* ACTIVITY *
Reproduce the section of the listing that begins at the line containing "--outline: #8c8c8c;" and finishes at the line containing "64px; top: 92px;". Include both end lines and nothing beyond them.

* DATA FOR ANALYSIS *

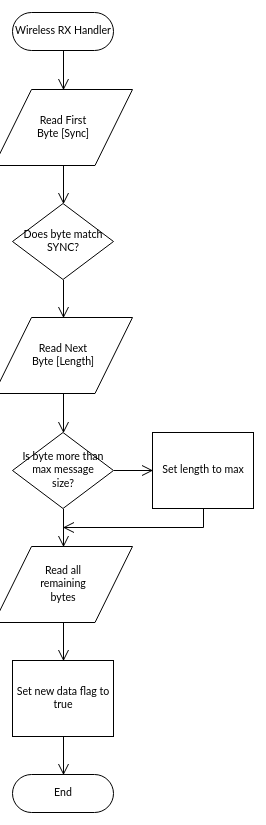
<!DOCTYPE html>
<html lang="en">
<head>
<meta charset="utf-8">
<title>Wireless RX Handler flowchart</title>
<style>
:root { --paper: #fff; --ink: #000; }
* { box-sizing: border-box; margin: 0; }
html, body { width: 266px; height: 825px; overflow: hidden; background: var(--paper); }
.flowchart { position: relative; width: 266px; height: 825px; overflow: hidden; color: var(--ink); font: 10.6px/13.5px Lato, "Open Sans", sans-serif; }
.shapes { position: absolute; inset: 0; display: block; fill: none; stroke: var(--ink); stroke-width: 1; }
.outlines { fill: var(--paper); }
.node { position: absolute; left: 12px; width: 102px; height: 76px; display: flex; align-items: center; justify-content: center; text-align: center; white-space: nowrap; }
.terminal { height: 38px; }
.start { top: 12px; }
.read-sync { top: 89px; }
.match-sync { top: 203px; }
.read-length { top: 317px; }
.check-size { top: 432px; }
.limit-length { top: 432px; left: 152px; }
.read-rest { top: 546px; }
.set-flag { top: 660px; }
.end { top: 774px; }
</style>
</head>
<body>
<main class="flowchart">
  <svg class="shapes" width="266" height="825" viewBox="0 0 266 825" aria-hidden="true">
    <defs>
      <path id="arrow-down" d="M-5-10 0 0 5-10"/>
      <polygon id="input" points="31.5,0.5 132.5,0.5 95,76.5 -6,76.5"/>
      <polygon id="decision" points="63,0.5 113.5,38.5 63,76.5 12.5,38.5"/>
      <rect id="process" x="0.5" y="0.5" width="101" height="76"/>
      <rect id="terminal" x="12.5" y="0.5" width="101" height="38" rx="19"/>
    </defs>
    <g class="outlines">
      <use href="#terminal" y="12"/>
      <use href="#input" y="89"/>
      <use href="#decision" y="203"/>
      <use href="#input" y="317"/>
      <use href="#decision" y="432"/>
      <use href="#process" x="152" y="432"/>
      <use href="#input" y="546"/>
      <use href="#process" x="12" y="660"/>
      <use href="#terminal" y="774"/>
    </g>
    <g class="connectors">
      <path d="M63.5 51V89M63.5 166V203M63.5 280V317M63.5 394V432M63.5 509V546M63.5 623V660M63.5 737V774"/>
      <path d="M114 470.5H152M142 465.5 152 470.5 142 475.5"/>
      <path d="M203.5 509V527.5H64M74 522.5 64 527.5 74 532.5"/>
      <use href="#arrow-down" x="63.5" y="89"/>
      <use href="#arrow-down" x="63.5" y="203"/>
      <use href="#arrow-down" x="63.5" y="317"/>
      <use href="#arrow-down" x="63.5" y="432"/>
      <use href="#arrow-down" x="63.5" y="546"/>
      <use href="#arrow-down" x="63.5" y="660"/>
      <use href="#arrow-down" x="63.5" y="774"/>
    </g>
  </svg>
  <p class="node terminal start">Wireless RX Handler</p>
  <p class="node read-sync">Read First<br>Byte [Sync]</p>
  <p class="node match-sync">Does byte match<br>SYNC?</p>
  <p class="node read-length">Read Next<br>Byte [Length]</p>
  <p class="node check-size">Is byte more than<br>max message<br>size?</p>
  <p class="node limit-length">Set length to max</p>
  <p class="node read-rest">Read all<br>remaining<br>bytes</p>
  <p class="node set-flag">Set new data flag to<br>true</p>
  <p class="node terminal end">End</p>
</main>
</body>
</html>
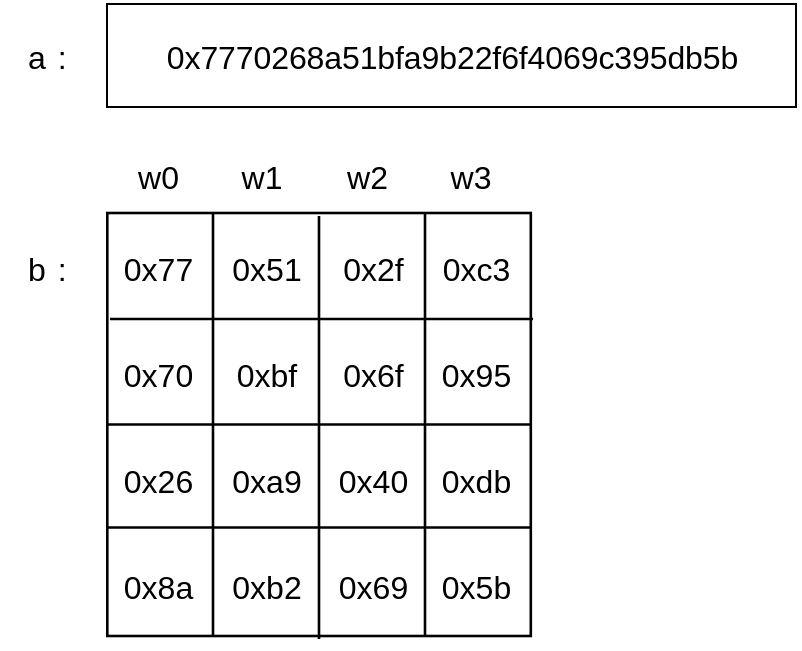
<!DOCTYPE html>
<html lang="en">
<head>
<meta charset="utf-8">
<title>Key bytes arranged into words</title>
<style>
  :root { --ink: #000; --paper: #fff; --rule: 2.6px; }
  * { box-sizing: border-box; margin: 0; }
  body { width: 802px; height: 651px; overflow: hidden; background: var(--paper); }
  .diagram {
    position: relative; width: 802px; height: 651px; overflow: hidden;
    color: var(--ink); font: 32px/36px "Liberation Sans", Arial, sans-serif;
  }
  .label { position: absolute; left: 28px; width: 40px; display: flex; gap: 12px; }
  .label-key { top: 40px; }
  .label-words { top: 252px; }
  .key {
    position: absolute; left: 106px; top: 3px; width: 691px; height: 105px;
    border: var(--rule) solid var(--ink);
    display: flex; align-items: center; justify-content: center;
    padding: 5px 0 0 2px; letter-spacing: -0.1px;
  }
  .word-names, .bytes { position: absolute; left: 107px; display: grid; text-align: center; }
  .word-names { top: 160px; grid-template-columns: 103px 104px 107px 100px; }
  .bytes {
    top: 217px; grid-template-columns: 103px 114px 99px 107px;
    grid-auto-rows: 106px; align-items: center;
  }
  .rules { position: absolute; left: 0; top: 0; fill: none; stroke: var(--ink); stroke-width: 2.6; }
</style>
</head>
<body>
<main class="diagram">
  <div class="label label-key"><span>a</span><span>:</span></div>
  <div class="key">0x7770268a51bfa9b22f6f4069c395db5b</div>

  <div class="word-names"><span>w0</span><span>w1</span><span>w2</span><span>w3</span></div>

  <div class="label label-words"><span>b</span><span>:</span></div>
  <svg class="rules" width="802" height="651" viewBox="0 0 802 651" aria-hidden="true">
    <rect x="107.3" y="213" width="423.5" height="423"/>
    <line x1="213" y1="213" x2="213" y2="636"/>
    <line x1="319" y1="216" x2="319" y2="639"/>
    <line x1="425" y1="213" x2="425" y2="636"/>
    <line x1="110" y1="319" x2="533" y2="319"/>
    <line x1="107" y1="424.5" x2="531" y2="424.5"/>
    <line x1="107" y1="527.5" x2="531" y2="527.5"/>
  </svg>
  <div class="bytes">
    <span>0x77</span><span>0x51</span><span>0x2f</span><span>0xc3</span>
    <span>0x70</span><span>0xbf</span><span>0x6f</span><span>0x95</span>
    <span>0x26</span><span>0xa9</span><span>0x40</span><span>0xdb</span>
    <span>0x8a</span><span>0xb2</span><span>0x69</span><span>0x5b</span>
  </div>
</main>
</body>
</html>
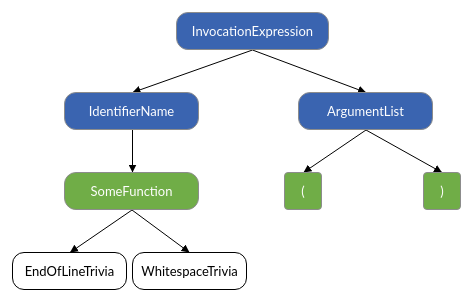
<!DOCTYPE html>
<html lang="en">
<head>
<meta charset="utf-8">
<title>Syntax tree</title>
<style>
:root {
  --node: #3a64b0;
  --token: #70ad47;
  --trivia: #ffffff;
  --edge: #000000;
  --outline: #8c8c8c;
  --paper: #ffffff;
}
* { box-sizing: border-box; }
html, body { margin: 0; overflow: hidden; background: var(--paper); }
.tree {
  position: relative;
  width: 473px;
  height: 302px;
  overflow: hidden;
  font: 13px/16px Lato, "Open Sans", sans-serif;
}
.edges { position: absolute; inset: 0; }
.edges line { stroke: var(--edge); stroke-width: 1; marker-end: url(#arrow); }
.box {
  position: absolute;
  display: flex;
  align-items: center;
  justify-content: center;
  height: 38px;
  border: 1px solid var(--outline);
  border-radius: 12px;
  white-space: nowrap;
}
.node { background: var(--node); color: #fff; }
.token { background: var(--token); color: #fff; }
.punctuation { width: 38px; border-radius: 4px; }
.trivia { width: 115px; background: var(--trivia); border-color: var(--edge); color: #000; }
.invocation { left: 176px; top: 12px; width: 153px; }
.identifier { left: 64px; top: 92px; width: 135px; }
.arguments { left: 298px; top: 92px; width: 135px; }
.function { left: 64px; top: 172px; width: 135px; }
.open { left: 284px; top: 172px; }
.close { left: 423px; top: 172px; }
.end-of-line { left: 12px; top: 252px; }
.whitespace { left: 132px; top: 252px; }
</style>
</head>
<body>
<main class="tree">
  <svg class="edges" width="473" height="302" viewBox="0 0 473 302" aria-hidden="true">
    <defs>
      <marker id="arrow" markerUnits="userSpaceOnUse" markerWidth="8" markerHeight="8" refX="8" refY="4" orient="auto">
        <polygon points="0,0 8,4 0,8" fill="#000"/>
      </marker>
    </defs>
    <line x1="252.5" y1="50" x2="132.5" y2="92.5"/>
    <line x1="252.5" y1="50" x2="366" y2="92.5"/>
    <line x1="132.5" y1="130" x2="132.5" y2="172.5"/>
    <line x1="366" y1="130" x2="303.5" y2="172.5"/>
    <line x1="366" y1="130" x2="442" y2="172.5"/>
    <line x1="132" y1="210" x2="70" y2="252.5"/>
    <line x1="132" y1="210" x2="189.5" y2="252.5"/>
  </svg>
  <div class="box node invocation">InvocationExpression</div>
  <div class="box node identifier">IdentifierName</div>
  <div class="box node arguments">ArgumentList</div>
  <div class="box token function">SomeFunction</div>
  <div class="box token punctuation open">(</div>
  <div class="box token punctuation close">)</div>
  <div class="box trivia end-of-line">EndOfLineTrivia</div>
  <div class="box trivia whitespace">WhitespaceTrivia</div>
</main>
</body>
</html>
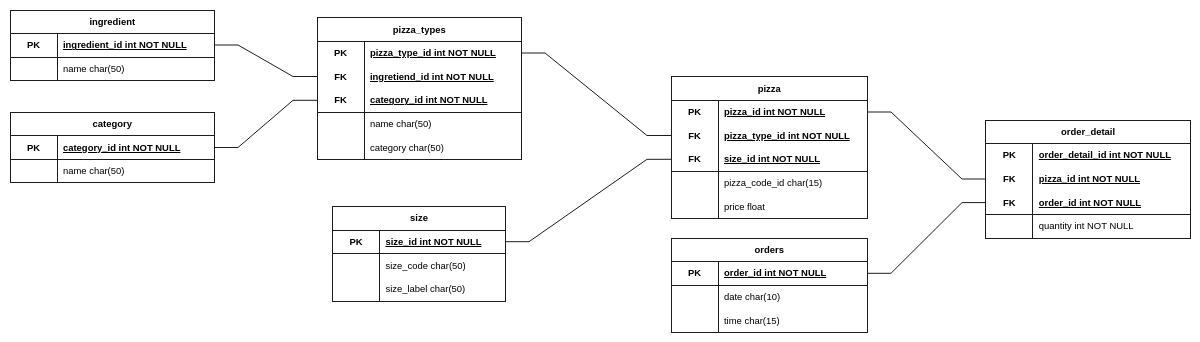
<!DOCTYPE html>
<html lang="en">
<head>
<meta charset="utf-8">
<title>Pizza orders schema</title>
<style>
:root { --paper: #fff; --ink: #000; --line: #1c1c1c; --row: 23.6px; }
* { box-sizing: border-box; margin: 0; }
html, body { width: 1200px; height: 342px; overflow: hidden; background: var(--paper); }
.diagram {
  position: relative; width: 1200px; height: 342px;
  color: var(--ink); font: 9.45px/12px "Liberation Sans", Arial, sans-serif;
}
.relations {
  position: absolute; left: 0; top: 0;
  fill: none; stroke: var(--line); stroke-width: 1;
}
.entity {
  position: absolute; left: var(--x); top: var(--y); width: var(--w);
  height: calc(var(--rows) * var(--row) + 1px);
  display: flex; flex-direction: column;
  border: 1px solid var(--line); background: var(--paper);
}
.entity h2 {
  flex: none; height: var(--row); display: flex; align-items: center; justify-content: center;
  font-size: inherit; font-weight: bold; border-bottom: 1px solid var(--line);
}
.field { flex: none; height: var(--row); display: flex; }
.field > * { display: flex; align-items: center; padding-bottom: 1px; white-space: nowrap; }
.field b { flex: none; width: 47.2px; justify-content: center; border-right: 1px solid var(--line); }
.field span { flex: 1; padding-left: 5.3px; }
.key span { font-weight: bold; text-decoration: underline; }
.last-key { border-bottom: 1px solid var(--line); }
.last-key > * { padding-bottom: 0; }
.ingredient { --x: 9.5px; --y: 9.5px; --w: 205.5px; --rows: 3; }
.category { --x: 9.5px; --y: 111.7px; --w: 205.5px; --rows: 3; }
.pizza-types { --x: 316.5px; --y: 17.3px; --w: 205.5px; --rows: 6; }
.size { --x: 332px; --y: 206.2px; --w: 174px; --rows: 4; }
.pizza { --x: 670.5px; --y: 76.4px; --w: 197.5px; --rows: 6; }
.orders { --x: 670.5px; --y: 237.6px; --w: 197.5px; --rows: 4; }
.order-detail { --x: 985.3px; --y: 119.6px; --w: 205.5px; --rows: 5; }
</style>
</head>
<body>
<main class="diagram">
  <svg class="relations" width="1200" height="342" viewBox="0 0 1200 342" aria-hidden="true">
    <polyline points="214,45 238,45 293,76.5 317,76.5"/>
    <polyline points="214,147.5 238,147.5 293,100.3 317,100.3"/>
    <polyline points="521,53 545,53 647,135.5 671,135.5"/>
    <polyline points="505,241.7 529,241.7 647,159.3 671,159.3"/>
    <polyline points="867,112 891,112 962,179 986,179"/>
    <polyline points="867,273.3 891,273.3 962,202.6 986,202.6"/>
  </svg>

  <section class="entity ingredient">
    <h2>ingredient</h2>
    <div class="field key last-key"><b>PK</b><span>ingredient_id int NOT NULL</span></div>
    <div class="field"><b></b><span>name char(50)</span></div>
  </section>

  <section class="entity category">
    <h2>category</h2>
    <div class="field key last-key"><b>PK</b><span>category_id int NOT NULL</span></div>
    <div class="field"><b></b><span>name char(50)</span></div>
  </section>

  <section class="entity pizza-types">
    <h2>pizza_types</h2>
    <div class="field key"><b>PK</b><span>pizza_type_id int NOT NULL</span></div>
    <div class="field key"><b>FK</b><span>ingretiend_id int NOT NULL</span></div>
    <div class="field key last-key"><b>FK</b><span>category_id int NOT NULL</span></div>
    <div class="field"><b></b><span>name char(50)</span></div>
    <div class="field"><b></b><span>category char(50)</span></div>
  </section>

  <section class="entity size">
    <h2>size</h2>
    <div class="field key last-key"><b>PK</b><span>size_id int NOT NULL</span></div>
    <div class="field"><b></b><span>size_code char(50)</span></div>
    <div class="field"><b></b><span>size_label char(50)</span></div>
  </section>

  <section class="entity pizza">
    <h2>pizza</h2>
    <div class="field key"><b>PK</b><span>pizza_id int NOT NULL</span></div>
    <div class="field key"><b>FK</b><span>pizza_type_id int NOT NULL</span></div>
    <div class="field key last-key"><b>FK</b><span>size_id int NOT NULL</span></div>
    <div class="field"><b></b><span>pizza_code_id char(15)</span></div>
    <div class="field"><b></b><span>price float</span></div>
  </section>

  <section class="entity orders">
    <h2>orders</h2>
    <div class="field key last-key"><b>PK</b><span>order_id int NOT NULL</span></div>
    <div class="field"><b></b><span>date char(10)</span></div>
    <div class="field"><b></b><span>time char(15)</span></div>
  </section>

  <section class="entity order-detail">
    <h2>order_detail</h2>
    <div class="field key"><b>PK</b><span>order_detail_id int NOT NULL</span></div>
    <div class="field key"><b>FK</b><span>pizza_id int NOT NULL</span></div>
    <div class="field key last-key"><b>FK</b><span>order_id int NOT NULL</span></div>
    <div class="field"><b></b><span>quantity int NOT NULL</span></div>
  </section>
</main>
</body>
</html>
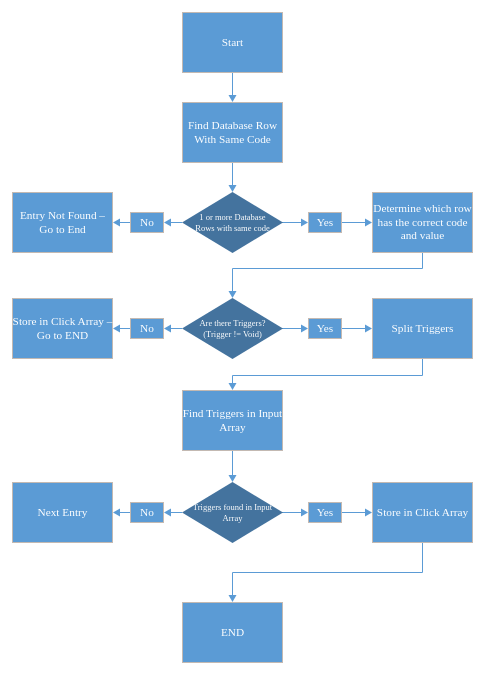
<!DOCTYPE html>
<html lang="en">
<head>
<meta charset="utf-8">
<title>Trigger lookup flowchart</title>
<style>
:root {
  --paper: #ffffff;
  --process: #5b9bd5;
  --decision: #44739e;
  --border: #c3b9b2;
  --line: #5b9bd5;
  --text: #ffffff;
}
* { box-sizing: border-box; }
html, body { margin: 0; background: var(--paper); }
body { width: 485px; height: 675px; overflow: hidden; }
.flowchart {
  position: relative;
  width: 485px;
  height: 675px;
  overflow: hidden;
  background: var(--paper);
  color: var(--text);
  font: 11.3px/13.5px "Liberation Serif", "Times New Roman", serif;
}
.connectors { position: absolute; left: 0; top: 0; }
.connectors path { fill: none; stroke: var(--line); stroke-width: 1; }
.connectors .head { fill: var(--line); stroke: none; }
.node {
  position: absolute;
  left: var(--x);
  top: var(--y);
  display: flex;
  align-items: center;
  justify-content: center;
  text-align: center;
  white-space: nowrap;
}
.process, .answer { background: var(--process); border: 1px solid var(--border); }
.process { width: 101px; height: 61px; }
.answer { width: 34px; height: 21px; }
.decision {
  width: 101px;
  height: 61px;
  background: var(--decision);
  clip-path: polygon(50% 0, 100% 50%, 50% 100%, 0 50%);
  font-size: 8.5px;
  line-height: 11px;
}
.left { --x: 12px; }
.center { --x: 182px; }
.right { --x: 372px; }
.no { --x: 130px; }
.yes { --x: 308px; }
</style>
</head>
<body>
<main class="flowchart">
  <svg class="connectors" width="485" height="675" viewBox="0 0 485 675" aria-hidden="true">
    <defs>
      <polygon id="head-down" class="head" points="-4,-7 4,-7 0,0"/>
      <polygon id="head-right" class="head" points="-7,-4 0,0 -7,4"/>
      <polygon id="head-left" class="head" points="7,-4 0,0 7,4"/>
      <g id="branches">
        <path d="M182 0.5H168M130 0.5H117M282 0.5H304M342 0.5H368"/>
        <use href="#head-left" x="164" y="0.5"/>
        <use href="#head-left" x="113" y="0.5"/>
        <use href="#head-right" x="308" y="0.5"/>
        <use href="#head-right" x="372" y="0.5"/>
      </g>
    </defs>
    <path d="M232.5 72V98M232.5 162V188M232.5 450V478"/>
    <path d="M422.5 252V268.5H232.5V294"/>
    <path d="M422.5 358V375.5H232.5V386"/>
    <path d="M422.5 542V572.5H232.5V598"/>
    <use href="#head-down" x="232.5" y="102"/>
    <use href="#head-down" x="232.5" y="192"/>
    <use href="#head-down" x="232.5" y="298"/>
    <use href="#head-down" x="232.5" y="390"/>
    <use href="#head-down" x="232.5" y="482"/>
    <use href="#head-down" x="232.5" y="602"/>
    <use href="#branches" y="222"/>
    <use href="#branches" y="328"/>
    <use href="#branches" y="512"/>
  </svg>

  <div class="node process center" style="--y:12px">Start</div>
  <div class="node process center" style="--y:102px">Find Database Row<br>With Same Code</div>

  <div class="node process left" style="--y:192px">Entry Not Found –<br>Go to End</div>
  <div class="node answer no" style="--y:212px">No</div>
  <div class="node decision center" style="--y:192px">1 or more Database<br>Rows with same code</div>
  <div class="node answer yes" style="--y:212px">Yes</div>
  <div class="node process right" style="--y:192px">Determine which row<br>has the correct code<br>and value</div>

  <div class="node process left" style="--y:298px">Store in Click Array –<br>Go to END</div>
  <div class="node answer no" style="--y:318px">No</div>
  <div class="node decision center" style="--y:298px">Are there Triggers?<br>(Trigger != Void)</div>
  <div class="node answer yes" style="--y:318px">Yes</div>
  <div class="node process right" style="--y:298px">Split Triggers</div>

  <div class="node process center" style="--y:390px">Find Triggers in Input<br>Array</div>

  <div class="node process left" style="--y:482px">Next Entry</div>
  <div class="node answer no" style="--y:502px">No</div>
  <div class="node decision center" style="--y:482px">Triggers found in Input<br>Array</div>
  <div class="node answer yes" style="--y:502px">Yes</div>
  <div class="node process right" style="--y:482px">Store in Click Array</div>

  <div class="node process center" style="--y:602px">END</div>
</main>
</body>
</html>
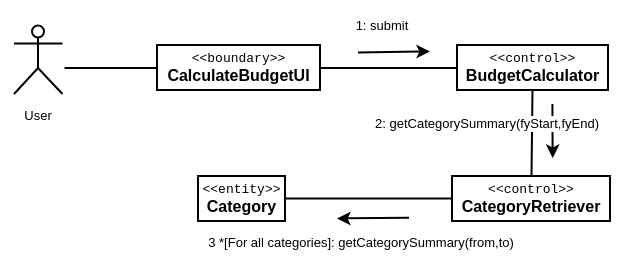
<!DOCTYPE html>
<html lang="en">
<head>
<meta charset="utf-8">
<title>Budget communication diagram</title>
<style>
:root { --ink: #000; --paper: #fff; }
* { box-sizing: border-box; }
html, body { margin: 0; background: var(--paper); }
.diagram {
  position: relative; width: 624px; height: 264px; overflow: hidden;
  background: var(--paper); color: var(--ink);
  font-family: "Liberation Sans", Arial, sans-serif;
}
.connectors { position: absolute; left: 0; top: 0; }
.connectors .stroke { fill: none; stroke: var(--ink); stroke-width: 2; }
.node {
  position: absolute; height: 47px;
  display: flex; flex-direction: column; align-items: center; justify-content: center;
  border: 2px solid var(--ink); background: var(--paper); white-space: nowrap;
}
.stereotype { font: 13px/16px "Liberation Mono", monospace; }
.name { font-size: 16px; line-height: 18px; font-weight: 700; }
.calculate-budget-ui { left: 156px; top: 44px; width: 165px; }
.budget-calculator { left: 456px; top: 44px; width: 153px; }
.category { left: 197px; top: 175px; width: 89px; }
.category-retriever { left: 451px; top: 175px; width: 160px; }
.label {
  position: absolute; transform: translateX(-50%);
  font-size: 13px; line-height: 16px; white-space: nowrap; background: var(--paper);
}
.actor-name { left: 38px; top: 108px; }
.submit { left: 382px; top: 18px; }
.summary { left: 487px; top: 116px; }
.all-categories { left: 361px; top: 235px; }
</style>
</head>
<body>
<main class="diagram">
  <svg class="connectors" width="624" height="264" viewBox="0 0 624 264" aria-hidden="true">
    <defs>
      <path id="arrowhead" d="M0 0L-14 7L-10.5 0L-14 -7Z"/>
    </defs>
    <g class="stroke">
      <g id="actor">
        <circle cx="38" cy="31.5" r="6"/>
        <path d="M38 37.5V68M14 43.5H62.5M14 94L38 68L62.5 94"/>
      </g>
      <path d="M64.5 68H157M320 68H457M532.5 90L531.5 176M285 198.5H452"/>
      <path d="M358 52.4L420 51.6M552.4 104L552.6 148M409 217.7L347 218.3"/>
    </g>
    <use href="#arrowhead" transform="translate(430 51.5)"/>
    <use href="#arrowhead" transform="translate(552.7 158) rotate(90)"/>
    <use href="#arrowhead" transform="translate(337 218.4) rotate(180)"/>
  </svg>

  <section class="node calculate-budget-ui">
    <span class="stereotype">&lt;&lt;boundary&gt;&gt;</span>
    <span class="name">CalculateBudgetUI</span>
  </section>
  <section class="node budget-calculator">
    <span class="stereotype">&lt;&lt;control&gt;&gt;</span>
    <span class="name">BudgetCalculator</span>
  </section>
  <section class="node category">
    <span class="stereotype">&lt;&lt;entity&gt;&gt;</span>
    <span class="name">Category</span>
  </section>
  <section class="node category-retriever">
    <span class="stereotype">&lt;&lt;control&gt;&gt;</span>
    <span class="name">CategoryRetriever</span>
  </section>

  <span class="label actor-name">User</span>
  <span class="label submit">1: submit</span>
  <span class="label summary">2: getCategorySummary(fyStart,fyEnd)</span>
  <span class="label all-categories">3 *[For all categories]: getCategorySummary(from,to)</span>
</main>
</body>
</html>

* EXPECTED ANSWER *
  --outline: #8c8c8c;
  --paper: #ffffff;
}
* { box-sizing: border-box; }
html, body { margin: 0; overflow: hidden; background: var(--paper); }
.tree {
  position: relative;
  width: 473px;
  height: 302px;
  overflow: hidden;
  font: 13px/16px Lato, "Open Sans", sans-serif;
}
.edges { position: absolute; inset: 0; }
.edges line { stroke: var(--edge); stroke-width: 1; marker-end: url(#arrow); }
.box {
  position: absolute;
  display: flex;
  align-items: center;
  justify-content: center;
  height: 38px;
  border: 1px solid var(--outline);
  border-radius: 12px;
  white-space: nowrap;
}
.node { background: var(--node); color: #fff; }
.token { background: var(--token); color: #fff; }
.punctuation { width: 38px; border-radius: 4px; }
.trivia { width: 115px; background: var(--trivia); border-color: var(--edge); color: #000; }
.invocation { left: 176px; top: 12px; width: 153px; }
.identifier { left: 64px; top: 92px; width: 135px; }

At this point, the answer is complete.